AmeriFirst Vice President Bernard Lipskin declined to comment on the meeting.

Lipskin has said the savings and loan association offers discounts to senior citizens to attract them as customers, a common practice among South Florida financial institutions.

Grayson's complaint and a similar one filed in Dade County are the first to question thousands of discounts offered senior citizens in South Florida.

Both complaints came after Dade housing officials said a discount offered young renters, known as the Yuppie discount, amounted to illegal age discrimination.

Grayson, known for his run for the U.S. presidency two years ago on a platform promising to move the capitol out of Washington, D.C., to Davenport, Iowa, said he wants a ruling that would brand senior discounts discriminatory.

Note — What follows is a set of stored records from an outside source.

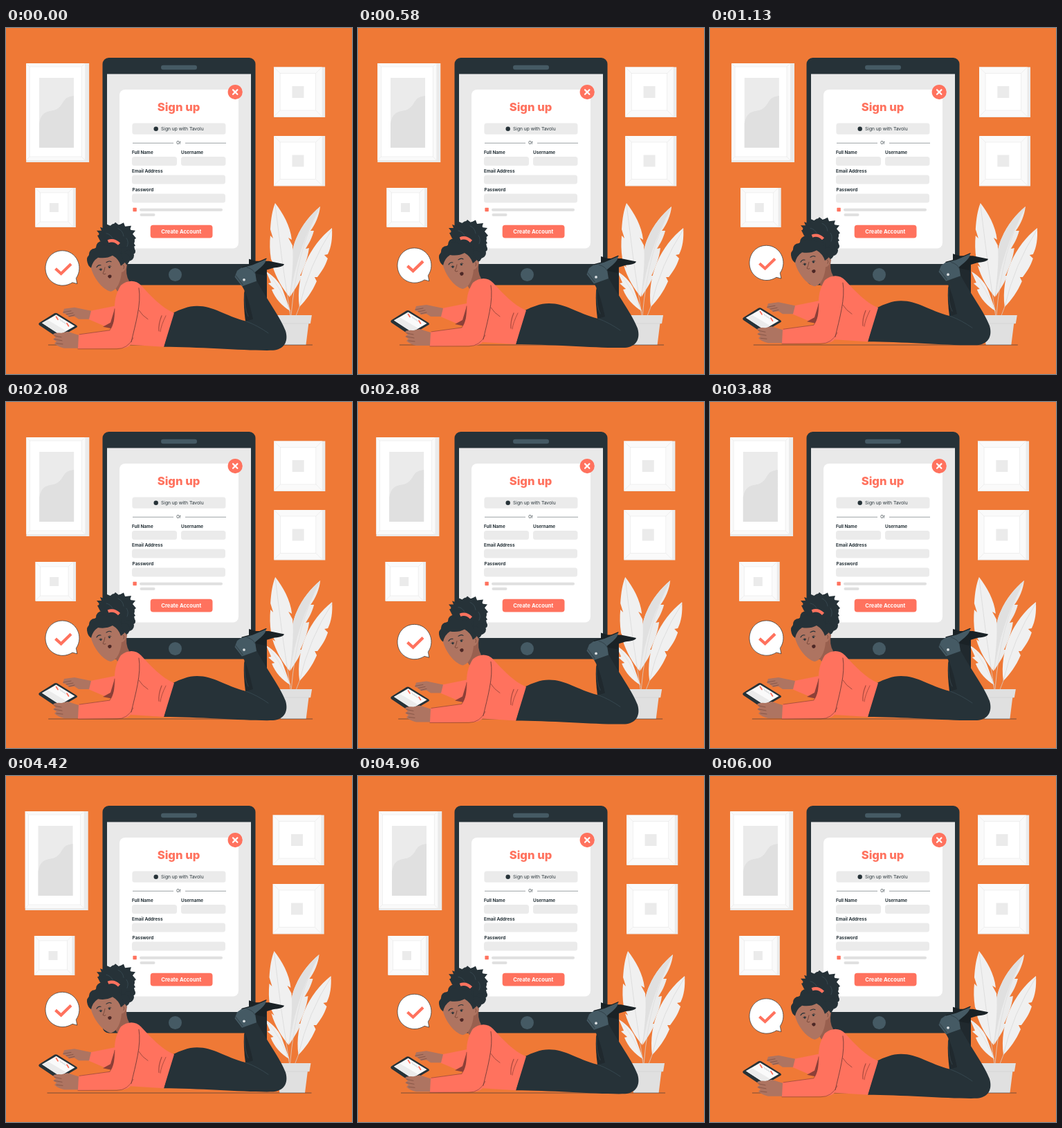
An HTML page with a canvas that plays this animation: 500x500 px, repeating every 6040 ms.

```html
<!DOCTYPE html>
<html lang="en">
<head>
<meta charset="utf-8">
<title>Sign up</title>
<style>
html, body { margin: 0; width: 100%; height: 100%; overflow: hidden; background: #ef7936; }
canvas, svg { position: absolute; left: 0; top: 0; width: 500px; height: 500px; }
text { font-family: Inter, "Open Sans", sans-serif; font-size: 6.4px; font-weight: 700; fill: #263238; }
.title { font-size: 16.6px; font-weight: 800; fill: #ff725e; }
.light { font-size: 6.7px; font-weight: 400; }
.button { font-size: 7.6px; font-weight: 700; fill: #fff; }
.mid { text-anchor: middle; }
</style>
</head>
<body>
<canvas id="stage"></canvas>
<svg viewBox="0 0 500 500">
  <text class="title mid" x="249.5" y="119.6">Sign up</text>
  <text class="light" x="224" y="147.8">Sign up with Tavolu</text>
  <text class="light mid" x="249.5" y="168" style="font-size:5.8px">Or</text>
  <text x="182" y="181.6">Full Name</text>
  <text x="253" y="181.6">Username</text>
  <text x="182" y="209.2">Email Address</text>
  <text x="182.6" y="236">Password</text>
  <text class="button mid" x="253.3" y="296.6">Create Account</text>
</svg>
<script>
const LOOP = 6040, CYCLE = 6000, LEAD = 30;
const DARK = '#263238', SLATE = '#455a64', CORAL = '#ff725e', SKIN = '#ae7461';
const LIGHT = '#ebebeb', GREY = '#e0e0e0', WHITE = '#fff';

const canvas = document.getElementById('stage');
const ctx = canvas.getContext('2d');
const dpr = window.devicePixelRatio || 1;
canvas.width = canvas.height = 500 * dpr;

const cache = {};
const path = d => cache[d] || (cache[d] = new Path2D(d));

function fill(d, color) {
  ctx.fillStyle = color;
  ctx.fill(path(d));
}

function line(d, color, width = 0.6, cap = 'round') {
  ctx.strokeStyle = color;
  ctx.lineWidth = width;
  ctx.lineCap = cap;
  ctx.stroke(path(d));
}

function box(x1, y1, x2, y2, color, r = 0) {
  ctx.fillStyle = color;
  ctx.beginPath();
  ctx.roundRect(x1, y1, x2 - x1, y2 - y1, r);
  ctx.fill();
}

function dot(x, y, r, color) {
  ctx.fillStyle = color;
  ctx.beginPath();
  ctx.arc(x, y, r, 0, Math.PI * 2);
  ctx.fill();
}

// Sideways shake: one stop per tenth of the cycle.
const SWAY = [0, -1, 2, -4, 4, -4, 4, -4, 2, -1, 0];
function swayAt(p) {
  const i = Math.floor(p * 10);
  return SWAY[i] + (SWAY[i + 1] - SWAY[i]) * (p * 10 - i);
}

// Linear rise and fall, twice per cycle.
const floatAt = p => -10 * (1 - Math.abs(1 - 2 * ((p * 2) % 1)));

function shifted(dx, dy, draw) {
  ctx.save();
  ctx.translate(dx, dy);
  draw();
  ctx.restore();
}

function pictureFrame(x, y, w, h, side, base, inset) {
  box(x, y, x + w, y + h, LIGHT);
  box(x, y, x + w - side, y + h - base, '#fafafa');
  const r = x + w - side, b = y + h - base;
  box(x + inset, y + inset, r - inset, b - inset, WHITE);
  ctx.strokeStyle = '#e6e6e6';
  ctx.lineWidth = 0.6;
  ctx.strokeRect(x + inset, y + inset, r - x - 2 * inset, b - y - 2 * inset);
  ctx.beginPath();
  for (const [cx, cy, sx, sy] of [[x, y, 1, 1], [r, y, -1, 1], [x, b, 1, -1], [r, b, -1, -1]]) {
    ctx.moveTo(cx, cy);
    ctx.lineTo(cx + sx * inset, cy + sy * inset);
  }
  ctx.stroke();
}

function drawPictures() {
  pictureFrame(29.2, 51, 91, 143, 6, 3, 5);
  box(48, 72, 98, 173, LIGHT);
  fill('M48 173V138C50 125 56 121 66 119.5C78 118 80 110 84 105C88 99 93 99 98 98V173Z', GREY);
  for (const y of [56.5, 156]) {
    pictureFrame(387.2, y, 74, 72.5, 4.5, 1, 9);
    box(413.5, y + 27.5, 430.5, y + 44.5, LIGHT);
  }
  pictureFrame(42.4, 231, 58.5, 57, 4, 1, 7);
  box(63, 253, 76, 266, LIGHT);
}

function drawPlant() {
  fill('M376 352C388 359 398 370 402 384L411 409C399 402 389 391 384 378L388 377L379 369L383 368Z', '#f0f0f0');
  line('M379 355Q398 376 411 411', '#d6d6d6', 0.5);
  fill('M411 388C408 352 412 320 420 303C428 284 441 269 454 258C453 270 447 284 440 293L445 293C442 304 438 311 433 319L438 318C436 333 431 346 425 358L428 358C423 370 417 378 411 388Z', LIGHT);
  fill('M411 388C408 352 412 320 420 303C428 284 441 269 454 258C430 302 417 345 411 388Z', GREY);
  line('M453 260Q420 320 412 416', '#dcdcdc', 0.7);
  fill('M389 253C400 267 411 286 413 306L408 303L414 314C416 338 413 362 410 389C400 377 390 361 385 343L389 346L383 334C381 322 381 310 382 300L386 304L382 291C383 275 385 263 389 253Z', '#f0f0f0');
  line('M389 255Q398 335 411 416', '#d6d6d6', 0.7);
  fill('M424 403C421 380 425 358 433 339C442 318 455 302 471 289C472 304 470 317 465 327L460 328L465 333C461 345 456 352 450 360L446 360L449 366C442 382 434 393 424 403Z', '#f0f0f0');
  line('M471 291Q438 342 424 403L419 416', '#d6d6d6', 0.7);
  fill('M391 426H437.5L433.5 458H397Z', GREY);
  fill('M388 415H442L440 427H390Z', GREY);
  line('M391 427H439', '#cfcfcf', 0.6);
  line('M61 458H443', DARK, 0.6, 'butt');
}

function drawDevice() {
  box(139.5, 43, 360.5, 371.5, DARK, 9);
  box(224, 53.7, 276, 60.3, SLATE, 3.3);
  box(146, 66.4, 354, 341, '#e9e9e9');
  dot(244.5, 356.5, 9.5, SLATE);
  box(164, 89, 336, 318.5, WHITE, 8);
  dot(331.2, 92.6, 10.6, CORAL);
  line('M328 89.4L334.4 95.8M334.4 89.4L328 95.8', WHITE, 2.2);
  box(182.4, 137.5, 317.5, 153.7, LIGHT, 3.5);
  dot(216.7, 145.8, 3.2, DARK);
  line('M183 166.3H242M259 166.3H318', '#747c80', 0.7, 'butt');
  box(182, 186, 247, 199, LIGHT, 3.5);
  box(253, 186, 317.5, 199, LIGHT, 3.5);
  box(182, 212.5, 317, 225.5, LIGHT, 3.5);
  box(182, 239.5, 317, 252.5, LIGHT, 3.5);
  box(183.4, 259.8, 188.8, 265.2, CORAL, 0.6);
  box(193, 260.8, 313, 264.8, GREY, 2);
  box(193.5, 268, 215.5, 272, GREY, 2);
  box(208.7, 284.7, 298.5, 303.4, CORAL, 4);
}

function drawBubble() {
  const d = 'M101.5 361.5C113 344.5 101 322 81.5 322C67 322 57 333.5 57 347.5C57 361.5 68 372.3 82 372.3C87 372.3 92 370.5 96 368L102.5 369.7Z';
  fill(d, WHITE);
  line(d, DARK, 0.7);
  line('M71.5 348L79.6 355.2L94 341.2', CORAL, 4.2, 'butt');
}

function drawLegs() {
  fill('M344 384L350 352L377 348L377 436L346 424Q343 402 344 384Z', '#20292e');
  fill('M351 334L361 337L380 337L402 341.5C401 345 394 346 386 347L376 350L375 358L351 353Z', '#1a2226');
  fill('M241 412C252 407 263 402 276 402C300 402 316 416 347 424L357 421C353 403 349 386 341 373L362 365C375 389 398 421 404 438C409 455 400 465 386 466C350 467 278 461 228 461Z', DARK);
  line('M347 424C358 428 369 434 379 441', SLATE, 0.5);
  line('M345 384Q344 406 350 417', SLATE, 0.5);
  fill('M330.5 360L334 351L341 346L356 342L376 333.5C376 339 371 344 366 348L360 353L362 366L341 373.5Z', SLATE);
  line('M332 358L342 371', '#37474f', 1.4);
  line('M341 346L356 342L376 333.5', '#1a2226', 1.3);
  line('M348 346Q358 349 360 355', DARK, 0.6);
  dot(344, 364, 1.9, '#dce1e3');
}

function drawSweater() {
  fill('M122 409L157 402L158 436L140 430L119 421Z', CORAL);
  fill('M157 406L151 426L140 432L155 435Z', '#8d4038');
  fill('M166 372C175 364 188 364 195 372C210 388 224 404 243 412L228 461L180 458C175 463 169 463 160 463L104 464Q102 453 105 443L150 437C155 430 158 418 157 404C157 390 161 380 166 372Z', CORAL);
  line('M192 376C196 398 187 428 181 454', '#4a2d2c', 0.7);
  line('M106 443L150 437Q157 427 157 406', '#7b3a33', 0.6);
  line('M104 464H160Q176 464 184 448', '#7b3a33', 0.6);
  line('M192 408Q197 416 205 421', '#8d4038', 0.8);
  line('M225 416Q220 428 221 438', '#a94a3e', 1.2);
  line('M231 416Q224 430 223 439', '#a94a3e', 0.9);
}

function drawPad() {
  fill('M84 406L99 404L123 409L120 421L105 421L99 417L91 418L87 414L82 412Z', SKIN);
  line('M83 411L94 409M87 414L97 412M91 417L99 415', '#6f4438', 0.6);
  fill('M48.5 426L70 412.5Q72 411.5 74 412.5L102 430Q104 432 102 433L79 446.5Q76 448 73 446.5L48.5 430Q46 428 48.5 426Z', DARK);
  fill('M52 426.5L72.5 414.5L99.5 431L78 443.5Z', '#fafafa');
  fill('M52 426.5L60 422L87 438L78 443.5Z', LIGHT);
  line('M72.5 417.5L75 421.5M88 427L90.5 431', CORAL, 1.8);
  line('M78 421L80 424M81 423L83 426M84 425L86 428', '#b8bec1', 0.7);
  fill('M68 443Q70 440 80 441L89 439L105 444L104 463L84 463Q75 461 70 456L73 453L68 450L72 447Z', SKIN);
  line('M70 445L80 447M70 450L81 452M73 456L82 457', '#6f4438', 0.6);
}

// Curls as x, y, radius.
const CURLS = [
  [128, 327, 8], [122, 334, 5], [139, 317, 9], [150, 318, 11], [164, 320, 12],
  [176, 320, 10], [177, 329, 8], [170, 334, 9], [183, 323, 4], [123, 340, 4],
  [141, 300, 7], [148, 294, 8], [157, 291, 8], [166, 291, 7],
  [174, 295, 7], [179, 308, 7], [169, 304, 12], [156, 299, 12]
];
const STRANDS = 'M136 308L132 300L136 299L131 293L138 293L136 288L145 291L146 284L153 287L158 281L163 285L170 281.5L172 287L181 286L179 292L187 293L183 298L188 304L183 308L187 315L181 318L150 318Z';

function drawHead() {
  fill('M163 344L175 342Q172 356 178 366Q171 371 161 381L153 368Z', '#99604f');
  for (const [x, y, r] of CURLS) dot(x, y, r, DARK);
  fill(STRANDS, DARK);
  fill('M122 343C123 332 132 328 143 326C155 325 163 332 166 341C171 336 176 341 173 347C172 351 169 353 167 353C166 367 160 380 151 381C139 378 125 360 122 343Z', SKIN);
  fill('M117 336Q120 321 137 314L163 317L171 340L166 344Q163 334 154 329Q145 334 133 332Q125 337 123 347Q118 344 117 336Z', DARK);
  line('M147.5 308.5Q156 305 163.5 312.5', CORAL, 4.4, 'butt');
  line('M131 346Q133 342 137 343M145 339Q149 336 152 338', DARK, 1.1);
  dot(137, 349.5, 1.4, DARK);
  dot(149.5, 346, 1.4, DARK);
  line('M134.5 349Q137 346.5 139 348.5M147.5 345Q150 342.5 152 344.5', DARK, 0.7);
  line('M143 346Q142 352 140 355Q142 357 144 355.5', '#6b3f34', 0.8);
  fill('M147 358.5Q150 355 152.5 358Q153 361.5 149.5 362Q147 361 147 358.5Z', '#4d2826');
  line('M169 343Q172 343 170 348', '#6b3f34', 0.7);
  line('M162 290Q169 293 170 301M145 297Q151 298 154 304M174 304Q178 309 175 316', SLATE, 0.5);
}

function drawPerson() {
  drawBubble();
  drawLegs();
  drawHead();
  drawSweater();
  drawPad();
}

function render(now) {
  const p = ((now % LOOP + LEAD) / CYCLE) % 1;
  ctx.setTransform(dpr, 0, 0, dpr, 0, 0);
  box(0, 0, 500, 500, '#ef7936');
  shifted(swayAt(p), 0, () => {
    drawPictures();
    drawPlant();
  });
  drawDevice();
  shifted(0, floatAt(p), drawPerson);
  requestAnimationFrame(tick);
}

let start = null;
function tick(now) {
  if (start === null) start = now;
  render(Math.max(0, now - start));
}
tick(performance.now());
</script>
</body>
</html>
```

After compromise attempts fail, discrimination complaints typically are heard by Broward's Human Rights Board, which would decide whether the discounts are discriminatory.

Illustration:photo: Richard Grayson

_________________
The Miami Herald
April 30, 1986
Section: BRWD N
Edition: BRWRD
Page: 3BR

BOARD WON'T HELP TEACHER GET DISCOUNT

PAUL SALTZMAN Herald Staff Writer


A 34-year-old college teacher from Davie who wants to put a stop to discounts based on age isn't going to get the Broward County Human Relations Division to do that for him.

Richard Grayson had filed a complaint with the county agency in March, accusing AmeriFirst Federal Savings & Loan Association of discrimination. The savings and loan had refused to give Grayson free checking and a chance to win a free trip -- a deal it offered to anyone older than 55 as a way to attract business.

After his complaint, the savings institution offered a settlement: Grayson could have the over-55 deal. He refused.

In a letter Tuesday, county human relations director Gloria Battle told Grayson that he could take that deal or leave it, but the county agency could do no more for him.

"There isn't anything else we can offer him," said Kay Zwick, the assistant human relations director.

Grayson said he wanted a blanket ruling barring such deals. But the human relations office can't do that.

"I think I made my point," Grayson said. "I wanted to bring up the wider issue of the inequity between the generations."

Grayson said news reports of his complaint brought him "a lot of positive response and also a few threats, you know, 'You want to get rid of senior discounts, we'll get rid of you, Grayson.' "

They also brought the county agency a similar complaint, from William L. Main, 35, of Fort Lauderdale. He says he ought to get the $2.99 "senior citizens' special" dinner at Denny's restaurants.

Illustration:photo: Richard Grayson